Sonic too is a perfect example of fans dictating studio direction, another facet of the next wave of media…

Bottom Up Story Telling: 

If Transmedia isn’t new, why is it so interesting now? Well, one significant reason is bandwith. Content is now available 24/7, 365. This means creators, thanks to social, can place 365 bets a year, rather than 1 huge bet every year or two like the traditional movie industry.

What is happening now is a bottom up approach to the media.

Few know this better than Ben Watanabe and 555.

Truly trailblazing a new content medium, 555, with a community of millions, opens characters' worlds to fan creations. Fans collectively shape stories like Conspiracy Research Club by interacting with Luna Gardner, Jaime Taylor, and Katya Petrikov who are a kin of ‘virtual influencers’, building their own side characters and becoming part of the lore in the process. As fans' OCs (original characters) level up, they progress towards becoming an official part of the story.

Luna Gardner, one of 555’s most popular characters

Infusing lean development principles from his app development background, Ben calls 555’s approach ‘lean storytelling’. 

"It's about seeing if the fans are going to enjoy this, so we're not wasting years on development." This lean storytelling model represents a shift from traditional, linear content creation to a growing trend where audience feedback isn't just a metric, but a driving force of narratives.

With technology like AI and Unreal Engine lowering costs, experimentation can be faster than ever too. HaZ notes how the positive reaction to the Red Robot in Rift’s trailer, meant they could give that character more lines, and then spin off deeper stories about that character because the turnaround times are short, and the assets are ready to go. 

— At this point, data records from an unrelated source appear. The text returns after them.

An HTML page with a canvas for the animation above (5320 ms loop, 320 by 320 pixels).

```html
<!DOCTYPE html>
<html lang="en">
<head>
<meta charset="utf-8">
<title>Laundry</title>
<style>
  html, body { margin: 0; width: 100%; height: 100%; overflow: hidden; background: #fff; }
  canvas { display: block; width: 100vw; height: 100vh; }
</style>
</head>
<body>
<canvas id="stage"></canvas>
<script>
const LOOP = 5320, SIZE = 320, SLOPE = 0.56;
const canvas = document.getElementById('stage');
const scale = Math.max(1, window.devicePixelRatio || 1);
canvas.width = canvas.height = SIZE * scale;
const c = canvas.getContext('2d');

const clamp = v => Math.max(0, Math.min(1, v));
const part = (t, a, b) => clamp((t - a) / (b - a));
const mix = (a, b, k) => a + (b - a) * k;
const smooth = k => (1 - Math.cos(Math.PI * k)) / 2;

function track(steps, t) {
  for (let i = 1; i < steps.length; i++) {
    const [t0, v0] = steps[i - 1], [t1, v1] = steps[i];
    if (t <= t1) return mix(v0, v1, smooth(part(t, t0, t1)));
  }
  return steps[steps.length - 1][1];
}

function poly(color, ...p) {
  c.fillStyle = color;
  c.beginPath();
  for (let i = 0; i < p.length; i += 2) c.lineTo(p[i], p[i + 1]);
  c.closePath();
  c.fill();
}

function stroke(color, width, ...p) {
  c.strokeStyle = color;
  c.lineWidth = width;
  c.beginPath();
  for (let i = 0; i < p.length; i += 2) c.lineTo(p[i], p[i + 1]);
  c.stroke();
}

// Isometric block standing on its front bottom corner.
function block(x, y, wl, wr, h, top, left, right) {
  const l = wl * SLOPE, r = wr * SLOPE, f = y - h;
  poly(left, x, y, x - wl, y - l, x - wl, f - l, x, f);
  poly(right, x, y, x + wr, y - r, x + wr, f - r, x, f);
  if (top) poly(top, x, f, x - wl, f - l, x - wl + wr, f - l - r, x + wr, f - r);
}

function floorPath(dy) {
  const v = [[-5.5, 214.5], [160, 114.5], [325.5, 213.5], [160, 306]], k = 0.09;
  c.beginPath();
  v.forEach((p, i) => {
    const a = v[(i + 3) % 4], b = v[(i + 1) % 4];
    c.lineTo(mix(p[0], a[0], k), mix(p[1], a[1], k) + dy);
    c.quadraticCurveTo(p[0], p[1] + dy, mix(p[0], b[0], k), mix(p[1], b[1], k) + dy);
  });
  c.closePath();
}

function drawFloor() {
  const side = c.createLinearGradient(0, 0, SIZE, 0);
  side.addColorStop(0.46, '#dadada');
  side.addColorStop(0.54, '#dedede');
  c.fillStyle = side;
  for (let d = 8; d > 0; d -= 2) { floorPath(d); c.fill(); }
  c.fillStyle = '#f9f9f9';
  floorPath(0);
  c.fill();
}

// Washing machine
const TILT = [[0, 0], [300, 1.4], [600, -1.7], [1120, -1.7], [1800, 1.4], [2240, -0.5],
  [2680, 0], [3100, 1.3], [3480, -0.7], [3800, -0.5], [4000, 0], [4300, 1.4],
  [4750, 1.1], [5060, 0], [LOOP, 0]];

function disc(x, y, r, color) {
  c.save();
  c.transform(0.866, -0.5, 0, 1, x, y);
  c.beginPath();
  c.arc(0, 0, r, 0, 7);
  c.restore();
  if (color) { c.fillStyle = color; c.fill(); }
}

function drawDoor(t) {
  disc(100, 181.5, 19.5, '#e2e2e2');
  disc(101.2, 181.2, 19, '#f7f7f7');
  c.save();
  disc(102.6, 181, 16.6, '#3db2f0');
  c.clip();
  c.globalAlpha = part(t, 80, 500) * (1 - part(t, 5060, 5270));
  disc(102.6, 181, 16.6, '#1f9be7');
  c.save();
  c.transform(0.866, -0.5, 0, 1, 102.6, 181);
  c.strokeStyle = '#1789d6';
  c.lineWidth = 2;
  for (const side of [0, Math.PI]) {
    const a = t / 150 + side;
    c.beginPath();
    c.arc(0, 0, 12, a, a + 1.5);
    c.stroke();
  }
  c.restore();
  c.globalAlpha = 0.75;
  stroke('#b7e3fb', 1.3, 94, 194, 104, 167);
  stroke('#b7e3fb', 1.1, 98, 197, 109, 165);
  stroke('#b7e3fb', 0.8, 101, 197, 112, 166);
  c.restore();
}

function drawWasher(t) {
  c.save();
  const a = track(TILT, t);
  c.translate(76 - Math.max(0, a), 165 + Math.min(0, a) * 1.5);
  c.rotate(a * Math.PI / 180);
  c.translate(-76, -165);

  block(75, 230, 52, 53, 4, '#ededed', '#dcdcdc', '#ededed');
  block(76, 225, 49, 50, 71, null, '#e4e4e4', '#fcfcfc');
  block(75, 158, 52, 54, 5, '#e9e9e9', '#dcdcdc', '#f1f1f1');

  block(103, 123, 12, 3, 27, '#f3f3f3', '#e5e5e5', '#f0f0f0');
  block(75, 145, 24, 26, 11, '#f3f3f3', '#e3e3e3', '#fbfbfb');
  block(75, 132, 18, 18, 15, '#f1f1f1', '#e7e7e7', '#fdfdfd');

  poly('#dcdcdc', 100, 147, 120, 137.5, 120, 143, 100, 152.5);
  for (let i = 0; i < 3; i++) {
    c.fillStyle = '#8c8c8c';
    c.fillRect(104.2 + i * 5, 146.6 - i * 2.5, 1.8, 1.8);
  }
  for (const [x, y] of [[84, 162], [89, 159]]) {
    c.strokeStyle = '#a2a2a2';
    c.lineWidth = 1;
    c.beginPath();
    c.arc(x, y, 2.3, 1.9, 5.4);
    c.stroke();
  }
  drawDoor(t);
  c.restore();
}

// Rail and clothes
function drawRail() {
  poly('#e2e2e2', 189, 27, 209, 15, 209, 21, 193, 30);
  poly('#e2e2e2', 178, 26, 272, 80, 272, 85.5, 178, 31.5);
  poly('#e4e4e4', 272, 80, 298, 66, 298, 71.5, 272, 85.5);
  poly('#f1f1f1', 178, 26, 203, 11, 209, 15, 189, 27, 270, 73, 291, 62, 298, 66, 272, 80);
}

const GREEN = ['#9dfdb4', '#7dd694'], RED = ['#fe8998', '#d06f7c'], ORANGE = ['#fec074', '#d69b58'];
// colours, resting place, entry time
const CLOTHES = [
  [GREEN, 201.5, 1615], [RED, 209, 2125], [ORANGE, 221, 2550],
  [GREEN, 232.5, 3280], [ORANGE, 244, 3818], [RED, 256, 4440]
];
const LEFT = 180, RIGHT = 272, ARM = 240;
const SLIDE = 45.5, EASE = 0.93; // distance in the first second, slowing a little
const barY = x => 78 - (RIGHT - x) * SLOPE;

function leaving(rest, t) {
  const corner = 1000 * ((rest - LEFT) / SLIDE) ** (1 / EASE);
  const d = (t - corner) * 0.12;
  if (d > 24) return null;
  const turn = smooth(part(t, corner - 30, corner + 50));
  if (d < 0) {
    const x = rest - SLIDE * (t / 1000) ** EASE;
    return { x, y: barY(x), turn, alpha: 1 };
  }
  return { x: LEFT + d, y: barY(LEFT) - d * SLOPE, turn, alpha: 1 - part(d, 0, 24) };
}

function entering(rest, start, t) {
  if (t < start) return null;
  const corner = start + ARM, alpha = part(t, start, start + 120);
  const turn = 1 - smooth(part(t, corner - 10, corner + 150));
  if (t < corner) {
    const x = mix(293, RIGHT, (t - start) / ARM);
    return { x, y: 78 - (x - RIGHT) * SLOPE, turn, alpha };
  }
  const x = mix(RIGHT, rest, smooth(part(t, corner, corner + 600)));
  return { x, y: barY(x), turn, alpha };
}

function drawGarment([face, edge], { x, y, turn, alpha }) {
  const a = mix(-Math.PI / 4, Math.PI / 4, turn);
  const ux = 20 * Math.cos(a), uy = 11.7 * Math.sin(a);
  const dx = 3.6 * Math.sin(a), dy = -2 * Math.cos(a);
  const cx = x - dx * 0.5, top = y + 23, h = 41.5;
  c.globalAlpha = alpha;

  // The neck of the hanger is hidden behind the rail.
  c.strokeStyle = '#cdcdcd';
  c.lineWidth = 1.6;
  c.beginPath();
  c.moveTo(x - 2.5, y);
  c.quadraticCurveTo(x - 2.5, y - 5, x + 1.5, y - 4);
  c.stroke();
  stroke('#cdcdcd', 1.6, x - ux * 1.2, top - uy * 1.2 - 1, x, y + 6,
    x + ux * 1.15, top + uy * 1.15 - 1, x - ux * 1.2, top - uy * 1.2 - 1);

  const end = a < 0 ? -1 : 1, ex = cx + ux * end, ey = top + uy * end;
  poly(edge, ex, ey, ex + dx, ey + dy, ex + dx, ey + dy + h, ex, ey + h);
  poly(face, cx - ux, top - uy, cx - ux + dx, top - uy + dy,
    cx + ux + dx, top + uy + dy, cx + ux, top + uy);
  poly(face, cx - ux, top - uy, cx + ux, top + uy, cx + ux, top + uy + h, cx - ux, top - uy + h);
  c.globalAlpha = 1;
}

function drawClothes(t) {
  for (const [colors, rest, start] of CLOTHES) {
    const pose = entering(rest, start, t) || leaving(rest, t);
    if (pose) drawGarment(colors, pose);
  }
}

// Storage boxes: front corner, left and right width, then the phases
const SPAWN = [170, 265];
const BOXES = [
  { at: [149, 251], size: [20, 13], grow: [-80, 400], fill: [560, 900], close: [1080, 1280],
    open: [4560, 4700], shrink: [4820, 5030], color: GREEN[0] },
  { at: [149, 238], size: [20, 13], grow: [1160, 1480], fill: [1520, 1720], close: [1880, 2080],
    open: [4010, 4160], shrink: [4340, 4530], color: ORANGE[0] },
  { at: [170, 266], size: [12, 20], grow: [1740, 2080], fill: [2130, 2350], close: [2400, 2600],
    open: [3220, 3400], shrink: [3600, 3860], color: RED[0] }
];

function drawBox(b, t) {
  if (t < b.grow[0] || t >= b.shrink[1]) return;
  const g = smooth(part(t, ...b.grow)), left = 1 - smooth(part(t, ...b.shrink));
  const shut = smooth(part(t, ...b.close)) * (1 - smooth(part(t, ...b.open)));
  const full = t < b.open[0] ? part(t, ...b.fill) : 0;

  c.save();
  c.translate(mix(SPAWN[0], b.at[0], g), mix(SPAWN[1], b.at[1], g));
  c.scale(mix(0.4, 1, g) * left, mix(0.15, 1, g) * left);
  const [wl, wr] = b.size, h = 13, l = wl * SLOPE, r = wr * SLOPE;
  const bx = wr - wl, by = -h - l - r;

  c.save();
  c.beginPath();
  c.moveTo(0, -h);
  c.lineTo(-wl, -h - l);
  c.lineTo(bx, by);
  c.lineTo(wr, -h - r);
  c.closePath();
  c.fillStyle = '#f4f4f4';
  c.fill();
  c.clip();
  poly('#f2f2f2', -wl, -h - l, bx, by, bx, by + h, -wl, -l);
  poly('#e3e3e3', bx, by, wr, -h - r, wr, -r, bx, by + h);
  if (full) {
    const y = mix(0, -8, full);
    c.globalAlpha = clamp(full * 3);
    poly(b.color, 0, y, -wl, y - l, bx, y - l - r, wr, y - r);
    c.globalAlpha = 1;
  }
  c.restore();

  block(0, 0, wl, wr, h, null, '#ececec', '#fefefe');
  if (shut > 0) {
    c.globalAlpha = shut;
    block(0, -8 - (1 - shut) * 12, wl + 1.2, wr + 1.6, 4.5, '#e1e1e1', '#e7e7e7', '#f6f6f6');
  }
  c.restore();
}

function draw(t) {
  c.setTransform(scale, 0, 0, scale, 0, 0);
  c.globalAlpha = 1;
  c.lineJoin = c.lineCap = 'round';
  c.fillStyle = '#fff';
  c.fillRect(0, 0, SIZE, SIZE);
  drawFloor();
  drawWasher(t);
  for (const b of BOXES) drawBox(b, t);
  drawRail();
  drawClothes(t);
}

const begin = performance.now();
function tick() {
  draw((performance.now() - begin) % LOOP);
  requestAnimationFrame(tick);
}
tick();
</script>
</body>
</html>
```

“Anyone can make a TikTok but not everyone can create a movie,” Ben notes. A truth that has recently been embodied by ReelShort, the Chinese app, like Quibi but with a catch: instead of Hollywood hitters, it is cheesy D-grade soap operas meets Hallmark films.

Without the high sunk cost of movies ReelShort churns out 50+ “episodes” that are 90 to 120 seconds each, giving them tons of shots on goal to figure out what content is resonating with the audience. Techcrunch estimates the app has been downloaded 11 million times, generating $22M. Conversely, Quibi raised $2bn, hiring Hollywood A-Listers, and reached only 500,000 paying subscribers for its high production pre-made content.

Social Media as Storytelling’s Next Arena 

“Transmedia storytelling in the social media era is about engaging audiences where they already are,” says Ben.

Offering a more interactive and two-way communication compared to traditional media.

Social media is undergoing a transformation similar to the shift from factual to fictional content in radio, exemplified by the "War of the Worlds" broadcast.

Today, platforms like those hosting VTubers are at a pivotal point, transitioning from traditional information sharing to immersive fictional storytelling. This evolution represents a significant change in how narratives are crafted and consumed, with social media becoming a space where fiction is not only presented but interactively experienced, inviting audience participation in shaping the story.

Like Transmedia, VTubers aren’t new - 90s Lara Croft sold SEAT, Lucozade, and Visa to adults, all on her “coolness” factor - but unlike Lara, modern influencers need to be able to engage their audiences directly; respond to comments, be more emotionally accessible, and build up community.

It’s with this mix of community and IP that there could be real potential in the Transmedia space.

Investment Landscape:

Ironically, the Quibi failing in light of ReelShort and 555’s success suggests a significant opportunity for investment into the next wave of Transmedia.

Rather than strong IP simply concentrating the upside, in the last few years, new platforms have legitimately provided venture scale opportunities for small studios to compete on level playing fields with legacy - and IP wielding - studios.

If the foundational media consolidations in the early 20th century to the strategic corporate manoeuvres of today continue, the next wave of integrations could be across UEFN, Social, Roblox or UGC led studios.